What is clear is that the underlying political climate is shifting to more populist agendas. This is placing a renewed focus on infrastructure investment as a core policy objective.
While infrastructure investments generally benefit from widespread support from across the political spectrum in many countries, it has been remarkably embraced by the populist movement, most notably by US president Donald Trump.
The attraction of infrastructure investments to many populist politicians is that it entirely fits within an economic nationalist agenda and supports protectionist trade policies by creating local employment. Social infrastructure, such as public transportation projects, is also seen as a means to promote social equality and enhancing quality of life by improving communications for many of those citizens that believe that globalisation has not benefited them.
So, what is happening in the US?
Undoubtedly, the US urgently needs to boost its infrastructure investment in order to upgrade and modernise assets, expand capacity and reduce system bottlenecks. The current situation is considered to be more acute than many other developed countries due to long-term underinvestment and often inadequate maintenance programmes, which has left many ageing infrastructure assets in a dire state of repair.
President Trump’s signature $500bn (£402bn) infrastructure campaign is being focused on ‘people first’ projects. This generally means social infrastructure and public transportation schemes such as airports, ports, roads, rail and waterways, which are expected to free up the movement of people and goods across the US and stimulate economic growth.
It is unclear how Mr Trump proposes to pay for the new infrastructure plan, although the early indications from his policy advisers are that it will be funded mainly by a user-paid model and additionally supported by tax credits to encourage private investment. They argue that any government spending to support the infrastructure programme is expected to be paid back through taxes on the wages of new jobs and business profits generated by the newly created infrastructure assets.
One disadvantage with a user-paid infrastructure funding model, as opposed to a government-funded model, is that it tends to concentrate projects on high revenue-producing schemes, such as toll roads and toll bridges, airports or public utilities in higher-income areas. The user-paid approach may often ignore the wider social and economic benefits of infrastructure and, consequently, can make it more difficult to bring forward new developments in lower-income areas and rural locations.
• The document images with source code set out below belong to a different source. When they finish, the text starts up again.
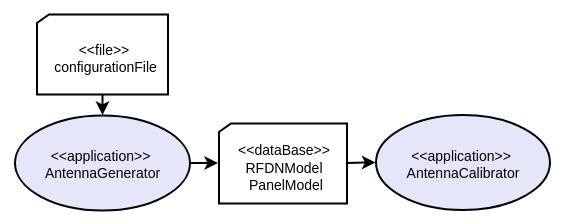
<!DOCTYPE html>
<html lang="en">
<head>
<meta charset="utf-8">
<title>Antenna configuration flow</title>
<style>
  :root {
    --paper: #ffffff;
    --ink: #000000;
    --application: #e6e6fa;
  }
  * { box-sizing: border-box; }
  html, body { margin: 0; overflow: hidden; background: var(--paper); }
  .diagram {
    position: relative;
    width: 564px;
    height: 224px;
    overflow: hidden;
    color: var(--ink);
    font: 14px/17px "Liberation Sans", Arial, sans-serif;
  }
  .shapes { position: absolute; inset: 0; display: block; }
  .outline { stroke: var(--ink); stroke-width: 2; }
  .card { fill: var(--paper); }
  .application { fill: var(--application); }
  .connector { stroke: var(--ink); stroke-width: 2; }
  .arrowhead { fill: var(--ink); }
  .node {
    position: absolute;
    display: flex;
    flex-direction: column;
    align-items: center;
    white-space: nowrap;
  }
  .node span { position: relative; }
  .config-file { left: 37px; top: 42px; width: 131px; }
  .config-file .stereotype { left: 1.5px; }
  .config-file .name { left: 3px; }
  .generator { left: 15px; top: 148px; width: 175px; }
  .calibrator { left: 376px; top: 148px; width: 174px; }
  .generator .stereotype, .calibrator .stereotype { left: -2px; }
  .database { left: 219px; top: 142px; width: 128px; line-height: 17.5px; }
  .database .stereotype, .database .name { left: 1px; }
  .database .name:last-child { left: 3px; }
</style>
</head>
<body>
<main class="diagram">
  <svg class="shapes" width="564" height="224" viewBox="0 0 564 224" aria-hidden="true">
    <defs>
      <path id="arrowhead" class="arrowhead" d="M0 0L-14 -7L-10.5 0L-14 7Z"/>
    </defs>
    <polygon class="outline card" points="49,14.5 168,14.5 168,94.5 37,94.5 37,23"/>
    <ellipse class="outline application" cx="102.5" cy="163" rx="87.5" ry="47.5"/>
    <polygon class="outline card" points="231,123.5 347,123.5 347,203.5 219,203.5 219,132"/>
    <ellipse class="outline application" cx="463" cy="162.5" rx="87" ry="47.5"/>
    <line class="connector" x1="102.5" y1="95" x2="102.5" y2="105"/>
    <use href="#arrowhead" transform="translate(102.5 115) rotate(90)"/>
    <line class="connector" x1="190" y1="163" x2="208" y2="163"/>
    <use href="#arrowhead" transform="translate(218 163)"/>
    <line class="connector" x1="347" y1="163" x2="365" y2="162.5"/>
    <use href="#arrowhead" transform="translate(375.5 162.5)"/>
  </svg>
  <div class="node config-file">
    <span class="stereotype">&lt;&lt;file&gt;&gt;</span>
    <span class="name">configurationFile</span>
  </div>
  <div class="node generator">
    <span class="stereotype">&lt;&lt;application&gt;&gt;</span>
    <span class="name">AntennaGenerator</span>
  </div>
  <div class="node database">
    <span class="stereotype">&lt;&lt;dataBase&gt;&gt;</span>
    <span class="name">RFDNModel</span>
    <span class="name">PanelModel</span>
  </div>
  <div class="node calibrator">
    <span class="stereotype">&lt;&lt;application&gt;&gt;</span>
    <span class="name">AntennaCalibrator</span>
  </div>
</main>
</body>
</html>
The scale of Mr Trump’s infrastructure plan is likely to provide significant opportunities for investors. In order for the programme to be successfully implemented, it is also likely that investors may benefit from a more streamlined approach to infrastructure procurement and faster delivery timetables.
The scale of the US programme is further expected to give rise to wider opportunities in associated support services, materials, construction, plant and equipment sectors. A greater focus on infrastructure spending is also positive for the US commercial and residential real estate market located in the regions of improved infrastructure development and communication links.